(Plain-text document sources)
- Opening Delimiter -

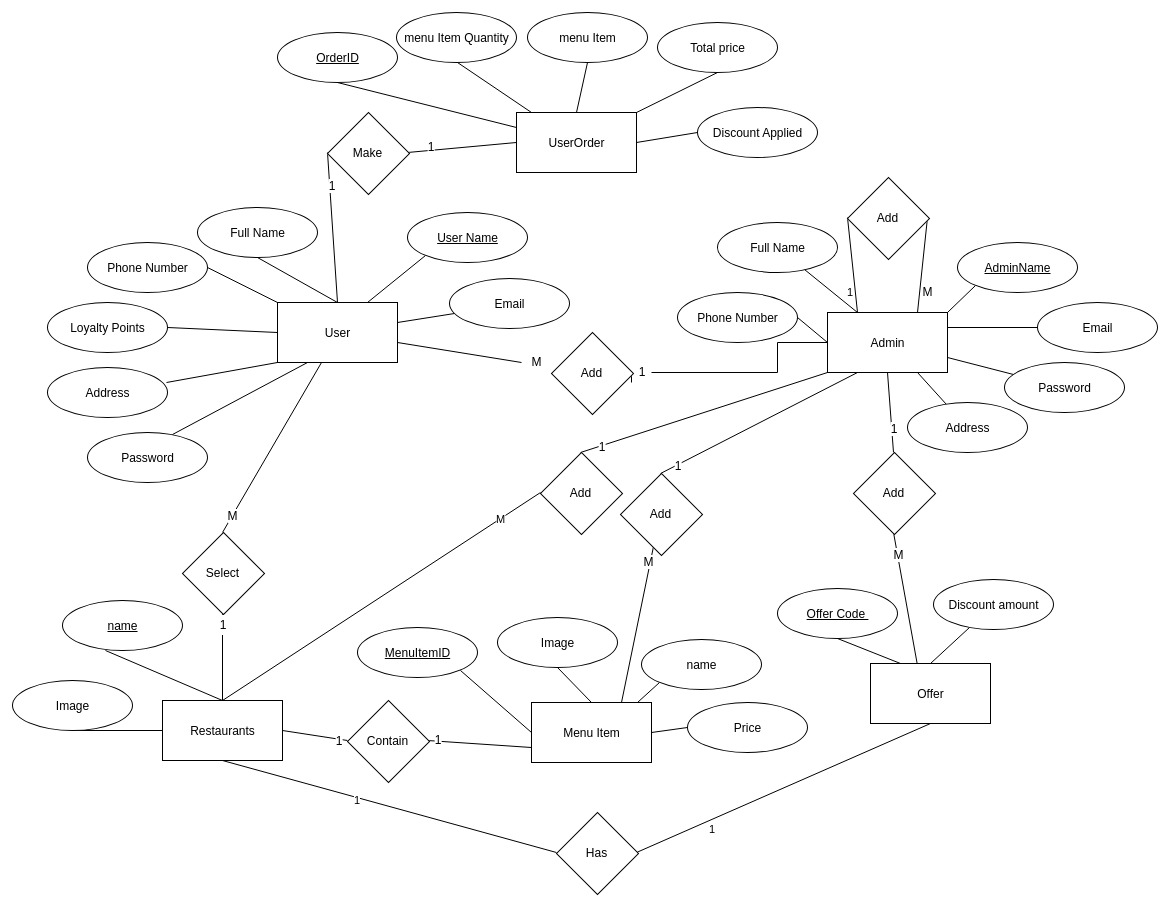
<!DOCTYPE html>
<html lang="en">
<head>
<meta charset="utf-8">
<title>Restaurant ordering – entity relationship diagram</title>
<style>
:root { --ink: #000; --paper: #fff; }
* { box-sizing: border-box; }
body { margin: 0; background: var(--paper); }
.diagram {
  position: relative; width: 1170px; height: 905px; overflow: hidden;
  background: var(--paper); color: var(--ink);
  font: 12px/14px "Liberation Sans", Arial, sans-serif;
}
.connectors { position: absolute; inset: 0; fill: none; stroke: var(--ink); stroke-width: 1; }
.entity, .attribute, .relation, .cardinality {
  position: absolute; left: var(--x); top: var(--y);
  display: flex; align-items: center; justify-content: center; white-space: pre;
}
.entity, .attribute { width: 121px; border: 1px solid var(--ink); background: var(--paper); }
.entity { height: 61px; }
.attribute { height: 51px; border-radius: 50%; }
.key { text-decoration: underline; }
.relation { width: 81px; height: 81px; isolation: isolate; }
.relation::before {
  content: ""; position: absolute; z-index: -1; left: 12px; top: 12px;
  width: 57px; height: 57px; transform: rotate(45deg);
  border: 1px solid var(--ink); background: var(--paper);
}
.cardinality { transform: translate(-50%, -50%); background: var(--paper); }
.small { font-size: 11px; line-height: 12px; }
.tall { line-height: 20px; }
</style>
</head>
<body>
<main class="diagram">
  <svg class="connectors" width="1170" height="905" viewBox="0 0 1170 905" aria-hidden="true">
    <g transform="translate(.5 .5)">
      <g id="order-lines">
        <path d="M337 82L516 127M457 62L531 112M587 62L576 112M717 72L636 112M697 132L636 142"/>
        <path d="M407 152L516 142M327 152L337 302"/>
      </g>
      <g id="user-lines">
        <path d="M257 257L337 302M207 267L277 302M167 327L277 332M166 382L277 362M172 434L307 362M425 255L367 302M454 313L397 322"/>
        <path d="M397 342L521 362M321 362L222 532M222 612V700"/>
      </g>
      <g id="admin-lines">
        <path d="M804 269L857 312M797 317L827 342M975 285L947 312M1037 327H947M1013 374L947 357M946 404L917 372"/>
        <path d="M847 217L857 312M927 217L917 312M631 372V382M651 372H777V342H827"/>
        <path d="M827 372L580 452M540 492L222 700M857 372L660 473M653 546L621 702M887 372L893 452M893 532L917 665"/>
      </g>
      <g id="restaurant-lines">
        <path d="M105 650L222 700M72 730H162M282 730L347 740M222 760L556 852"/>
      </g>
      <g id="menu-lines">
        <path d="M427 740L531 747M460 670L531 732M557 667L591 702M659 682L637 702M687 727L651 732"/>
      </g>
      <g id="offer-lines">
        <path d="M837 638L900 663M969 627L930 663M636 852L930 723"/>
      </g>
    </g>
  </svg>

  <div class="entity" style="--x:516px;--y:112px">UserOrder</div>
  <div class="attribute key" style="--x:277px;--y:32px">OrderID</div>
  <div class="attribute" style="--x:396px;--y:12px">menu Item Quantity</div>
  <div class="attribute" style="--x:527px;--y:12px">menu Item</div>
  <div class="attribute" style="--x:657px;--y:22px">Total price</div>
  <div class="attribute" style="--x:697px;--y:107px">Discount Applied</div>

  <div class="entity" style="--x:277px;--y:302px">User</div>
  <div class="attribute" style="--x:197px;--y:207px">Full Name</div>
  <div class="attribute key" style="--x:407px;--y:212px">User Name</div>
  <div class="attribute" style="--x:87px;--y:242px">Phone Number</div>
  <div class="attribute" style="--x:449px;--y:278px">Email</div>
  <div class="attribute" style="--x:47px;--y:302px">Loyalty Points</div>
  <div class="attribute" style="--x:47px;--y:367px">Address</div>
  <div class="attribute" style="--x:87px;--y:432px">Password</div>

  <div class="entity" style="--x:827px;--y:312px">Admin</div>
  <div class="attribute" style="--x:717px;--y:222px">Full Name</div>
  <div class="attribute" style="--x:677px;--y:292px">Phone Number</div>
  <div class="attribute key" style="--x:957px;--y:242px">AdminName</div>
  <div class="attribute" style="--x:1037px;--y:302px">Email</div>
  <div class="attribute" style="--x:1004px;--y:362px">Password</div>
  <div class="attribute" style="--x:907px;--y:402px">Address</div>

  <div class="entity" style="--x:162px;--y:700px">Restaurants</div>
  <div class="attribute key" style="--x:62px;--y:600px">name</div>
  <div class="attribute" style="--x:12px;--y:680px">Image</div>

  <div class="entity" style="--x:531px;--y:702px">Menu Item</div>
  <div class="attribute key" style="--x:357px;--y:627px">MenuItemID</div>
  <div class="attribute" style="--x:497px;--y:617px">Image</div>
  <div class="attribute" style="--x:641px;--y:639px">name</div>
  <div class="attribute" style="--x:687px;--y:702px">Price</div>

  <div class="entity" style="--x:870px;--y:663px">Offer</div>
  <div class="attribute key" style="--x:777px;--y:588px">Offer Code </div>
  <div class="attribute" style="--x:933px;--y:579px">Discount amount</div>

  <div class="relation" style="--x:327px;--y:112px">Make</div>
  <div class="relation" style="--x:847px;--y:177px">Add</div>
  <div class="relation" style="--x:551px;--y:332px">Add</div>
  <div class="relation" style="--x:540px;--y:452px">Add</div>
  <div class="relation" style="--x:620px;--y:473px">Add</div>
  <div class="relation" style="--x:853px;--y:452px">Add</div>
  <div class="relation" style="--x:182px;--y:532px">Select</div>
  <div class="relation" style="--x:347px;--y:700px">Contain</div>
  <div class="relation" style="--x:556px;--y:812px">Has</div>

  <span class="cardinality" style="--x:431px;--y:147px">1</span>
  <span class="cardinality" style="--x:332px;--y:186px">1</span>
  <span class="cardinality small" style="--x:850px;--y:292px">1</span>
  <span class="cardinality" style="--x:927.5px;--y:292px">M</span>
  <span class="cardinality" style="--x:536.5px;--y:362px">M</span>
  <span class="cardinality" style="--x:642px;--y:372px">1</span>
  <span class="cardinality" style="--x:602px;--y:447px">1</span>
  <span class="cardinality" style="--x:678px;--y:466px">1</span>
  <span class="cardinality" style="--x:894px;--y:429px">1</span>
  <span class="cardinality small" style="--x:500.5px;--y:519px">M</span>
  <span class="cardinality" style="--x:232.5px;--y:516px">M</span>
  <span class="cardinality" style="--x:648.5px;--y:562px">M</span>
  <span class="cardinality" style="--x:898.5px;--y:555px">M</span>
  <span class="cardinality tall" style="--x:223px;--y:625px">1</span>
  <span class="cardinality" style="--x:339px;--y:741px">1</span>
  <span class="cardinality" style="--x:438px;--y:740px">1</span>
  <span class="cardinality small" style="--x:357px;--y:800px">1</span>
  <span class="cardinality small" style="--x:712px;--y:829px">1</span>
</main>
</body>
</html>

- Closing Delimiter -
- Opening Delimiter -

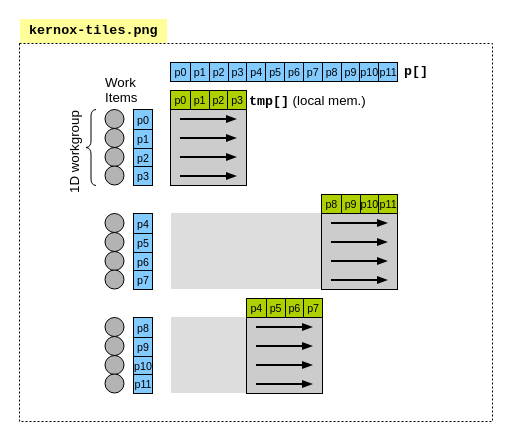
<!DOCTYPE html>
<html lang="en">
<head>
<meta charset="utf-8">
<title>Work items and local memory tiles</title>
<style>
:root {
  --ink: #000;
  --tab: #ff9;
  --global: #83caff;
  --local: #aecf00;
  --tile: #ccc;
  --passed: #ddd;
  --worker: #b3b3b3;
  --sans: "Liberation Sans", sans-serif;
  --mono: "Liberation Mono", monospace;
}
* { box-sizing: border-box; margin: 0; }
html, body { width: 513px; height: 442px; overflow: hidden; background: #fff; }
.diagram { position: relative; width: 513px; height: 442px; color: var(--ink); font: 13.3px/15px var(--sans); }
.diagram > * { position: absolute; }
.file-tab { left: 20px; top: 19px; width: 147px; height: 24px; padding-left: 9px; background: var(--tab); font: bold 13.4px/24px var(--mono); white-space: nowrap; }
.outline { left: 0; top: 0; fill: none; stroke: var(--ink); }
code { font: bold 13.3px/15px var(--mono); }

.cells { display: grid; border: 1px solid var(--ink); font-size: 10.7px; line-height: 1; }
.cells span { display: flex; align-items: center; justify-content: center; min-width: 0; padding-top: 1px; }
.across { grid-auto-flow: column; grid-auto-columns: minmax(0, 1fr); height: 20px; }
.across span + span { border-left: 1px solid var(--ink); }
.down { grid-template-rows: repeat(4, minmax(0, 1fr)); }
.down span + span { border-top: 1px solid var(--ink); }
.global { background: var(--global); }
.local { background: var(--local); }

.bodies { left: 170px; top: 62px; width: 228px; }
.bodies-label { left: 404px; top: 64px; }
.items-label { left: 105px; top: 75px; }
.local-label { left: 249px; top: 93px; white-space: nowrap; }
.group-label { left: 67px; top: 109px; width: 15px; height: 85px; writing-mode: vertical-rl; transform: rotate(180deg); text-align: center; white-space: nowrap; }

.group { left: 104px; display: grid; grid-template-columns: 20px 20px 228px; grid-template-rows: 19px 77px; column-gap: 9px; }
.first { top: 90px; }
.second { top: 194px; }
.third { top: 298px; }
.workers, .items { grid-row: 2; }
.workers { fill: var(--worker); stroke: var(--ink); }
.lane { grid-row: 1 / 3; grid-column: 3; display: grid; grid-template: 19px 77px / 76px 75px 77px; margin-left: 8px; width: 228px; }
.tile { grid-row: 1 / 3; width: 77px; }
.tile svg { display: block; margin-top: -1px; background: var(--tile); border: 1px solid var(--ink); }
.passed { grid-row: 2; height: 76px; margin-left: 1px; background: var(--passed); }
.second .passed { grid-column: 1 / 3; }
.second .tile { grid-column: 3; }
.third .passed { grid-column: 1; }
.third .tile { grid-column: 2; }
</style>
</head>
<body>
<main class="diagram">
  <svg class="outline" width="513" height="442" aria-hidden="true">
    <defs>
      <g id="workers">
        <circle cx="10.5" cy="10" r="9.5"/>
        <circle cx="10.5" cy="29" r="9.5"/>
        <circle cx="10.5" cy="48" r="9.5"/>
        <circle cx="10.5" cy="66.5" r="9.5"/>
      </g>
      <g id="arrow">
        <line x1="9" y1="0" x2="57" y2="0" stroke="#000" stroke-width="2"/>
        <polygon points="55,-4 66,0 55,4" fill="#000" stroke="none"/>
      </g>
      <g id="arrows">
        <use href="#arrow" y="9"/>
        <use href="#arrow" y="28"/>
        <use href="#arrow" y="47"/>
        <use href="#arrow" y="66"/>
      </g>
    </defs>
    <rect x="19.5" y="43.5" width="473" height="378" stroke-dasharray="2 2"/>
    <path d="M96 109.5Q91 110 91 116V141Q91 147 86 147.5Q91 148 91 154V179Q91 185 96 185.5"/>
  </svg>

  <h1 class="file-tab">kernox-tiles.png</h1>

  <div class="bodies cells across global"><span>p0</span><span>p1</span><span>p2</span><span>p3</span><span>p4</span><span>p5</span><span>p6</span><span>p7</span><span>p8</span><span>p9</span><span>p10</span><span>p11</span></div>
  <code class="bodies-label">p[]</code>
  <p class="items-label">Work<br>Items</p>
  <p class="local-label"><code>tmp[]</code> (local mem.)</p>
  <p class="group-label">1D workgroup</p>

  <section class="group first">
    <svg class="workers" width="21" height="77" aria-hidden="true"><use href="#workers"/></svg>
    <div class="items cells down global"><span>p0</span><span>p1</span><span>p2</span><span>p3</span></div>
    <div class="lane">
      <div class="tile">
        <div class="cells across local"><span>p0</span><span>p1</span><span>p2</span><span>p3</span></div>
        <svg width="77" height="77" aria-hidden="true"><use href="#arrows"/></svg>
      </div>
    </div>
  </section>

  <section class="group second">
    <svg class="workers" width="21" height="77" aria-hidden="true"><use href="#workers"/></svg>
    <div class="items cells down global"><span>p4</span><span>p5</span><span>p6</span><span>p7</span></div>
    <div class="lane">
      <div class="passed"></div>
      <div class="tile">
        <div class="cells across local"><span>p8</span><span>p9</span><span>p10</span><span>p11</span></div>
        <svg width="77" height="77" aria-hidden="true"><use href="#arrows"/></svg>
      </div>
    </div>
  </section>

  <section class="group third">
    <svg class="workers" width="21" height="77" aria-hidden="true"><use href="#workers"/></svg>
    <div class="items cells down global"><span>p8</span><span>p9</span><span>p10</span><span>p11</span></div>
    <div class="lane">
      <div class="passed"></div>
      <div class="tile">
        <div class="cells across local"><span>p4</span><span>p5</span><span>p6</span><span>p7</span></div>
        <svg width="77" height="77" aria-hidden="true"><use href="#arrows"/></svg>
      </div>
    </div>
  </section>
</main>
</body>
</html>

- Closing Delimiter -
- Opening Delimiter -

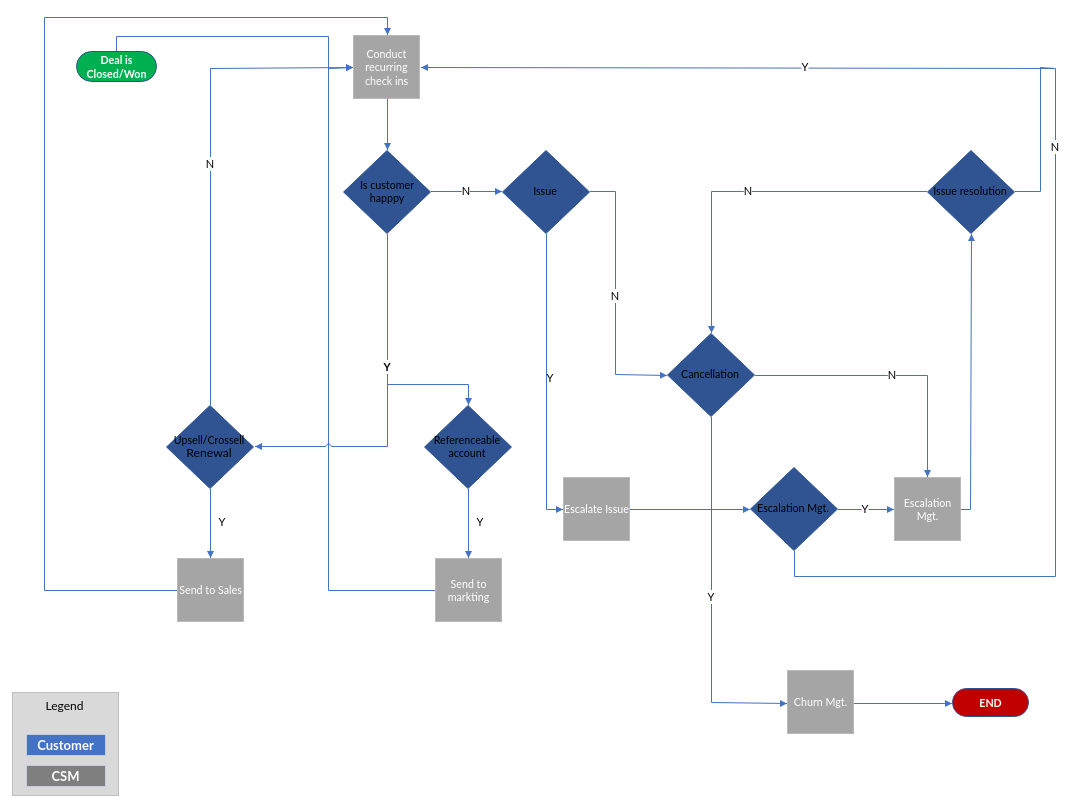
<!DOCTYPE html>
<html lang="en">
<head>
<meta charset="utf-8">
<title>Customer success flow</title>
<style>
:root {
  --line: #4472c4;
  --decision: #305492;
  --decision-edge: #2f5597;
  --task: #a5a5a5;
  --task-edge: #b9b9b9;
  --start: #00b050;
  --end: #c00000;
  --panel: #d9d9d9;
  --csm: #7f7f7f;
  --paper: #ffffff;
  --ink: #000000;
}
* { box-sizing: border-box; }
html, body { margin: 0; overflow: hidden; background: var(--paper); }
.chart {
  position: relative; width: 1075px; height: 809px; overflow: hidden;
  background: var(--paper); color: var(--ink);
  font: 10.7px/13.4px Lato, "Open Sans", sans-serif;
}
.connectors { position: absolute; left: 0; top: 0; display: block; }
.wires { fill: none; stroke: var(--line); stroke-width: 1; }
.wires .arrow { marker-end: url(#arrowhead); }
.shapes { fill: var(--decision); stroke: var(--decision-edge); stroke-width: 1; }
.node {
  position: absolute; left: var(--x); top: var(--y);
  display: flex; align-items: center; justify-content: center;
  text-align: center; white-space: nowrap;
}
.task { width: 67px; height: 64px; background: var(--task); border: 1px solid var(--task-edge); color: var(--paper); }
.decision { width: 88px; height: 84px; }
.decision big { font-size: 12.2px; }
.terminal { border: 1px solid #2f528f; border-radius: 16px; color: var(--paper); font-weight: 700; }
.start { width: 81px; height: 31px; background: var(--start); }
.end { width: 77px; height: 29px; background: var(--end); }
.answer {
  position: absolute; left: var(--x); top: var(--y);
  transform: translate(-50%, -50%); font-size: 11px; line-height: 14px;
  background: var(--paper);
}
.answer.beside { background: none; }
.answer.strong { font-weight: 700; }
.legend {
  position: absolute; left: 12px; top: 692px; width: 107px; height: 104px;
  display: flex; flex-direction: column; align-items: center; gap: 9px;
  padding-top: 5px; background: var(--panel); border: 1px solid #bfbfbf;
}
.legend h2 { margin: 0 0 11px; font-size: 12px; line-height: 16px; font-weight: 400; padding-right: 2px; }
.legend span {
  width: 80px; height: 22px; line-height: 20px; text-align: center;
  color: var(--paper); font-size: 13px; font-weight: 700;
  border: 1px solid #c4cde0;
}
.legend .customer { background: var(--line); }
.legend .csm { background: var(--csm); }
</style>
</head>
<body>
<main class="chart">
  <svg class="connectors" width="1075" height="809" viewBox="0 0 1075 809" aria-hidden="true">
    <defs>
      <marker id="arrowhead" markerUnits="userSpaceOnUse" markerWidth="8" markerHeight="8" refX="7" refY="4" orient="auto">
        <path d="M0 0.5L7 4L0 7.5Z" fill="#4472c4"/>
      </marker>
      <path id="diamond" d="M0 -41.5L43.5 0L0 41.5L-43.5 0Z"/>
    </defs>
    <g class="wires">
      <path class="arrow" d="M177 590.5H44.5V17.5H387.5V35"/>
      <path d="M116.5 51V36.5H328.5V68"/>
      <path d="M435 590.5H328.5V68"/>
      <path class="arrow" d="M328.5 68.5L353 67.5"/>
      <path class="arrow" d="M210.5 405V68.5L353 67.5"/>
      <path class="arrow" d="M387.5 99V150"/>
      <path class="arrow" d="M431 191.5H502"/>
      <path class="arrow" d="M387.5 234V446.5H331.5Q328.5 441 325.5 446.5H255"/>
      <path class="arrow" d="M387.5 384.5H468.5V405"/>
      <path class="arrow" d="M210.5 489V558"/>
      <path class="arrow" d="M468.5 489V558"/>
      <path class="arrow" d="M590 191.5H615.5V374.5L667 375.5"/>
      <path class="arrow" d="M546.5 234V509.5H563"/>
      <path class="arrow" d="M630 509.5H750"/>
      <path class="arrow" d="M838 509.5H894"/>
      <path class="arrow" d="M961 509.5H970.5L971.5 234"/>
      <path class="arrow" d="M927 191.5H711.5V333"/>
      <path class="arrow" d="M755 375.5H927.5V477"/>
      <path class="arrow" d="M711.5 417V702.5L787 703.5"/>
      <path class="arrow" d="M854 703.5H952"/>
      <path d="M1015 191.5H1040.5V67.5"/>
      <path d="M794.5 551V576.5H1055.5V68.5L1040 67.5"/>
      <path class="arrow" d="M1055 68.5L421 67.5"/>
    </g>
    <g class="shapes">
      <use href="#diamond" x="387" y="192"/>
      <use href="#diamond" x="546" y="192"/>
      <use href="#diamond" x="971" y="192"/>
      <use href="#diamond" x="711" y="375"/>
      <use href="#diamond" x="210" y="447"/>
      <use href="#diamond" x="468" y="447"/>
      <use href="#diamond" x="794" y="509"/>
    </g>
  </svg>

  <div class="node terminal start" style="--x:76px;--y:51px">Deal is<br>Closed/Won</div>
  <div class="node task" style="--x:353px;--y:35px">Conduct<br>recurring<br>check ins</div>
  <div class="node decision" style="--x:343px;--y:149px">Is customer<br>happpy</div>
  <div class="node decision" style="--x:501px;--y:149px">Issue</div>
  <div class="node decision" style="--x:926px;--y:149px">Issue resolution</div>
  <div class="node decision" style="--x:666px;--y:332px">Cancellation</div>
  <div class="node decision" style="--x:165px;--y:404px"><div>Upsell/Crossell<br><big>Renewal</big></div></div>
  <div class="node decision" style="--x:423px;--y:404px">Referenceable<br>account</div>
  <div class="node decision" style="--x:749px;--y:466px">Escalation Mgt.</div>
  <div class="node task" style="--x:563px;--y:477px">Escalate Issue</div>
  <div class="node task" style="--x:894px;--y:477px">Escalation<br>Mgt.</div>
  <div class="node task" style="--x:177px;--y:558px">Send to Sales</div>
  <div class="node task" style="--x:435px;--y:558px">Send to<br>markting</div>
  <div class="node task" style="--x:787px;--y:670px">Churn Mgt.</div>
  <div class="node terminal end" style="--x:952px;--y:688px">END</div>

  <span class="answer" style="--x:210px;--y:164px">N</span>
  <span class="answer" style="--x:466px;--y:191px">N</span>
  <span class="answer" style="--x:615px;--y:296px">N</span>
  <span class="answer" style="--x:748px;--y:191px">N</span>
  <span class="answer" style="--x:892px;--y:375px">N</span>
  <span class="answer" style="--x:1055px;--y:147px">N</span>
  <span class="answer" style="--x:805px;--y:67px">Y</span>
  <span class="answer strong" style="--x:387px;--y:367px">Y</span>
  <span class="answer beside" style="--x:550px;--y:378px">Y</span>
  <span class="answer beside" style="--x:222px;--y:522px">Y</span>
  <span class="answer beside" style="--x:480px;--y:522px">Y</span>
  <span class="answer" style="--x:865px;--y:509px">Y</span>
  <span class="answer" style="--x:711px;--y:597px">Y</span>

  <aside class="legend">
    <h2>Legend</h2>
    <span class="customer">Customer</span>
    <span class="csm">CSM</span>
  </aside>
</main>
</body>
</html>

- Closing Delimiter -

TASK TO CARRY OUT | Report each line of the data in which "entity" occurs.

SOLUTION TO THE EXERCISE |
<title>Restaurant ordering – entity relationship diagram</title>
.entity, .attribute, .relation, .cardinality {
.entity, .attribute { width: 121px; border: 1px solid var(--ink); background: var(--paper); }
.entity { height: 61px; }
  <div class="entity" style="--x:516px;--y:112px">UserOrder</div>
  <div class="entity" style="--x:277px;--y:302px">User</div>
  <div class="entity" style="--x:827px;--y:312px">Admin</div>
  <div class="entity" style="--x:162px;--y:700px">Restaurants</div>
  <div class="entity" style="--x:531px;--y:702px">Menu Item</div>
  <div class="entity" style="--x:870px;--y:663px">Offer</div>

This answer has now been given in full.